Aug 21, 2011
. Lunch was late so we braved a bar where a few old boys had been on the home brew all day. A couple of chicken sandwiches and we were good to go. Sunday lunch number 6 was absolutley the most mad. The two old boys actaully gave each other a snog as they left. The local lads were very interested in our bikes, legs and waterproof bike shoes. The stray at the door was very well behaved and only approached when food was offered. The lady cooking was very nice and spoke amazingly good English. The train passing though the village gave us a ten minute break to look around, the poor chap winding the railway gates up and down was less relaxed. The roads then deterioated into mud tracks. The bikes again took a battering and my front left fork now has a crack down it, this makes the pannier rack redundant but also means the bike it now quite wobbly, we are not even out of Europe yet! We pushed for the border worried that the light would beat us, we had unknowingly lost an hour today due to the time zone change. The border crossing took ages, a long line of cars with the border police much more intersted in eating than moving the traffic along. We coasted through the Romanian part with our UK passports and then stopped for the Serbian guards to have a chat. The in between was busy with refugees and it was quite a tense feel, a good time to pedal fast for the last 10 miles to Vrsac. That made it 67 miles for the day, and much of it on third world surfaces. We arrived in Vrsac and did not mess around with looking for a cheap bed. We went to the biggest building in town which has provided a good meal and even music. I really hope they stop soon though, we all like a bit of local culture but this noise is a joke. It is Sunday for heavens sake. The clocks have changed again apparently, we have just regained that lost hour!

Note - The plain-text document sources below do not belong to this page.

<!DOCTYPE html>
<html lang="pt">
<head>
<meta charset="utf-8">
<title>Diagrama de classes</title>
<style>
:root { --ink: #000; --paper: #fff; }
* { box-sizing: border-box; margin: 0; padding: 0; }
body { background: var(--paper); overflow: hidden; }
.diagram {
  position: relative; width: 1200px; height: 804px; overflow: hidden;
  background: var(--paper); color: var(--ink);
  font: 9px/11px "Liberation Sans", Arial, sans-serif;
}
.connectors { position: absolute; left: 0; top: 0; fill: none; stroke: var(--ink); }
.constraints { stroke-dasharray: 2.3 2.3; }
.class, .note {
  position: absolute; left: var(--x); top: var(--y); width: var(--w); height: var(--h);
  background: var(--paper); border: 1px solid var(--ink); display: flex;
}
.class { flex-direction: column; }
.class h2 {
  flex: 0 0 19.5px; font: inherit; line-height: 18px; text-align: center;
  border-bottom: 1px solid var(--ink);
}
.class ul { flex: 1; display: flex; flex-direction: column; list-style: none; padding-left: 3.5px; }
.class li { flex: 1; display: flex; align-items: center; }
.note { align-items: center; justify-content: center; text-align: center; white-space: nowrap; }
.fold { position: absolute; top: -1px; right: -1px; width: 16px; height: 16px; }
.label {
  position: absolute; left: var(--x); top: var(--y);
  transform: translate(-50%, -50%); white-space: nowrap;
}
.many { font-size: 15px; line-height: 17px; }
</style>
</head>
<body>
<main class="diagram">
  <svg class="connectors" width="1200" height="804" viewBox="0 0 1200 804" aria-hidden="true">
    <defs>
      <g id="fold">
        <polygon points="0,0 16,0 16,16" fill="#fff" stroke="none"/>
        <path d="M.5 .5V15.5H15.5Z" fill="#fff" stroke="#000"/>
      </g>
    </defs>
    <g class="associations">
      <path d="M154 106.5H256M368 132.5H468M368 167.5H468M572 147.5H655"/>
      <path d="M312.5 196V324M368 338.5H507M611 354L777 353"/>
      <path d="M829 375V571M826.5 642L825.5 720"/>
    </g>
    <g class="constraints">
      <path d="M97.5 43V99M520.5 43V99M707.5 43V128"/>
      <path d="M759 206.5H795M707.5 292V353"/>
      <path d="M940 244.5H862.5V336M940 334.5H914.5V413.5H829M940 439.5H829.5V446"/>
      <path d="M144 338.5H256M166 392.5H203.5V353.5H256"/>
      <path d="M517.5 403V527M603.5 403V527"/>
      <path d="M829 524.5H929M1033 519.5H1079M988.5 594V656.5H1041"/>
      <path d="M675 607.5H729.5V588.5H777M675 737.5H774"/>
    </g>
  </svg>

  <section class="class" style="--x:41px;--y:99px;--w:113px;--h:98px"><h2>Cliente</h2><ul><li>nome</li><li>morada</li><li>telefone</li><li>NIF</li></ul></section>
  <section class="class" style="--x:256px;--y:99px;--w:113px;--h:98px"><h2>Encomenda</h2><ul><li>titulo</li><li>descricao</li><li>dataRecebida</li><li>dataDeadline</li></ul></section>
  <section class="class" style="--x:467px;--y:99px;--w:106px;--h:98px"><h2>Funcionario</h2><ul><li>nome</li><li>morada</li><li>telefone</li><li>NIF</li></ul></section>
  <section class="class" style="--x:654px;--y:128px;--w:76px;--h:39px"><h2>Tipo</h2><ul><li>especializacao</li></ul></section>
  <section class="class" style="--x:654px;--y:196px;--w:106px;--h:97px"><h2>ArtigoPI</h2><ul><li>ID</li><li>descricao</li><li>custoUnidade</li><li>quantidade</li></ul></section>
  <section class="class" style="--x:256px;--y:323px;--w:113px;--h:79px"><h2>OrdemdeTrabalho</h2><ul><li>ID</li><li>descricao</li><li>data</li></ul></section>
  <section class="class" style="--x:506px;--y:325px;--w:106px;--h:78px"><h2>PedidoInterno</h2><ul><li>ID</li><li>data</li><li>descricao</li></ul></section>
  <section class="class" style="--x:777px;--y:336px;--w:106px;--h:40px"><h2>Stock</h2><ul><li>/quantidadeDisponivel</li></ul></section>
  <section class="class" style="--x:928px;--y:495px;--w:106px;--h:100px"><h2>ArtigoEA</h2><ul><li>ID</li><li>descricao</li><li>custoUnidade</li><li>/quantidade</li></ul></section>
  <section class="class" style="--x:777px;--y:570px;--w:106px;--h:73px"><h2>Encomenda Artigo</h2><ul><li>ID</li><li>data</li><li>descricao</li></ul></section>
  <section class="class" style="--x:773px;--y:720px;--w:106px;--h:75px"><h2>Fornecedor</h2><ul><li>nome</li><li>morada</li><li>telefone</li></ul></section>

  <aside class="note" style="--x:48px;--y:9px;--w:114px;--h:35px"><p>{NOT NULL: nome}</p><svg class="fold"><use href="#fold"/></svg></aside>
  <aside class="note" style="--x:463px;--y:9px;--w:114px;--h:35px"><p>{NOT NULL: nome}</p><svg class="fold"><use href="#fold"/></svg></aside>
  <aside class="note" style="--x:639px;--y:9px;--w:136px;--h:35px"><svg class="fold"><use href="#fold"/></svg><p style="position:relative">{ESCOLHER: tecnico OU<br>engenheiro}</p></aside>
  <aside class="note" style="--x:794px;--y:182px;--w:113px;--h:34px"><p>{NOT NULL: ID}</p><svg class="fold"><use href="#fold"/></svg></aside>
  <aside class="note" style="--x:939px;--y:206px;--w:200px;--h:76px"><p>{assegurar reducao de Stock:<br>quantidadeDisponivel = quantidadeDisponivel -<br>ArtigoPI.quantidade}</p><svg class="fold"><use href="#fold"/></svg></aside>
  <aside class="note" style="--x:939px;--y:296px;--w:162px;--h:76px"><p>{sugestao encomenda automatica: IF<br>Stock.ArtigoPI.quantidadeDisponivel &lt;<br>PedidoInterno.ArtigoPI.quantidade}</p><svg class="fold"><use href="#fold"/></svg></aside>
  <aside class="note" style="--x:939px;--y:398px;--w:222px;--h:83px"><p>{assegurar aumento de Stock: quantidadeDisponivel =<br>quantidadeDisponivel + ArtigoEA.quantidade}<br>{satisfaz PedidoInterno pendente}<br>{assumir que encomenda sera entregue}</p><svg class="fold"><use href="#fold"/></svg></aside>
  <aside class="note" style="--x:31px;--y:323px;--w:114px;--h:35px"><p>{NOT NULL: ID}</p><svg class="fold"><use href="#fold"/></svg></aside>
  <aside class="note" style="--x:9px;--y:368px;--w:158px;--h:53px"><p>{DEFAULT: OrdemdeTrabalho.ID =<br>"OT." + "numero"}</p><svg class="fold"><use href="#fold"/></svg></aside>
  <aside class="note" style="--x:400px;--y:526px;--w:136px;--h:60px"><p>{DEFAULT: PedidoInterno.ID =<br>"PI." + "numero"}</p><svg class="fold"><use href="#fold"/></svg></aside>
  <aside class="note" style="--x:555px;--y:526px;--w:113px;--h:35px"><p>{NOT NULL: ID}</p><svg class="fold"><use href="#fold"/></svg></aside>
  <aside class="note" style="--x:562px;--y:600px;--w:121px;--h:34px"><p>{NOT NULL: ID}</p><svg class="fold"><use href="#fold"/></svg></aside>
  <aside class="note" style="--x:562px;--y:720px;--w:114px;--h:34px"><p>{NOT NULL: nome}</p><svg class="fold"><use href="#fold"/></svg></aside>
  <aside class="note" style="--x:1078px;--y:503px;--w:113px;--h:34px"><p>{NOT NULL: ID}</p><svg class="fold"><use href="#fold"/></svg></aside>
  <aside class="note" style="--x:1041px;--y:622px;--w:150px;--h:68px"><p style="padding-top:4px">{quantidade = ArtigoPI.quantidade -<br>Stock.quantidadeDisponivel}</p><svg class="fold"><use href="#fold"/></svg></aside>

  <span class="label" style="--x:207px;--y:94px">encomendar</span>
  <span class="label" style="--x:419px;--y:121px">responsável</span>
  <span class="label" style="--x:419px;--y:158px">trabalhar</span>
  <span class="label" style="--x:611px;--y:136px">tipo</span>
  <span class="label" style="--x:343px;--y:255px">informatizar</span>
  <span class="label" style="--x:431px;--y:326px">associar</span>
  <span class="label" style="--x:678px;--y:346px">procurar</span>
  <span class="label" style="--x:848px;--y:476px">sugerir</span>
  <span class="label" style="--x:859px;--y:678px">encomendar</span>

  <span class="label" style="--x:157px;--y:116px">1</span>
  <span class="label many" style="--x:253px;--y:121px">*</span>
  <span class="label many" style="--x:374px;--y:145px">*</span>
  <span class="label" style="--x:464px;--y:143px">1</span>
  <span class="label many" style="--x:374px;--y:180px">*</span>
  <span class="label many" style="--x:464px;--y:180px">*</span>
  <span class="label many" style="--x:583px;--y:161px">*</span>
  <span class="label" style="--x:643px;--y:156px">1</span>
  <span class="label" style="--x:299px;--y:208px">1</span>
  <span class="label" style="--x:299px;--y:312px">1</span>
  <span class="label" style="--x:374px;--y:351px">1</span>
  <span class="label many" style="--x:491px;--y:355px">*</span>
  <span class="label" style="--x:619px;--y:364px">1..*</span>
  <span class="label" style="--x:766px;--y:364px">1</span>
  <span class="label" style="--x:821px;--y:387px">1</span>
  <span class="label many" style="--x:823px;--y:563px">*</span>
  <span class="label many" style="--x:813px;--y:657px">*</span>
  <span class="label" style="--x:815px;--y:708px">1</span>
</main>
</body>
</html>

It only took about an hour to find our way out of Timisoara. Round and round we went until we found a sign in roughly the right direction. From there we used a canal and railway track to hit a small road out through the slums of the city. It really was depressing, piles of rubbish, dogs roaming the streets and buildings in a terrible way. The roads we had chosen today were always going to be remote, the dangers of yesterdays drivers had presuaded us to take the long way around. What we saw was a real insight into Romanian peasantry. The villages we passed through were years and years behind. A real highlight was a wedding procession led by a merry troup of musicians. Everybody we passed today gave us a quizzacle look. We were somewhere that not many bike tourists go. The dogs showed little interest, our fears of wild canines subsided as we became more attached to the scraggy little mutts that lined the roads. We passed shepards with their flocks. We passed tractors with 5 people in and at one point I saw a car with cabbages packed so tight there was no room for a passenger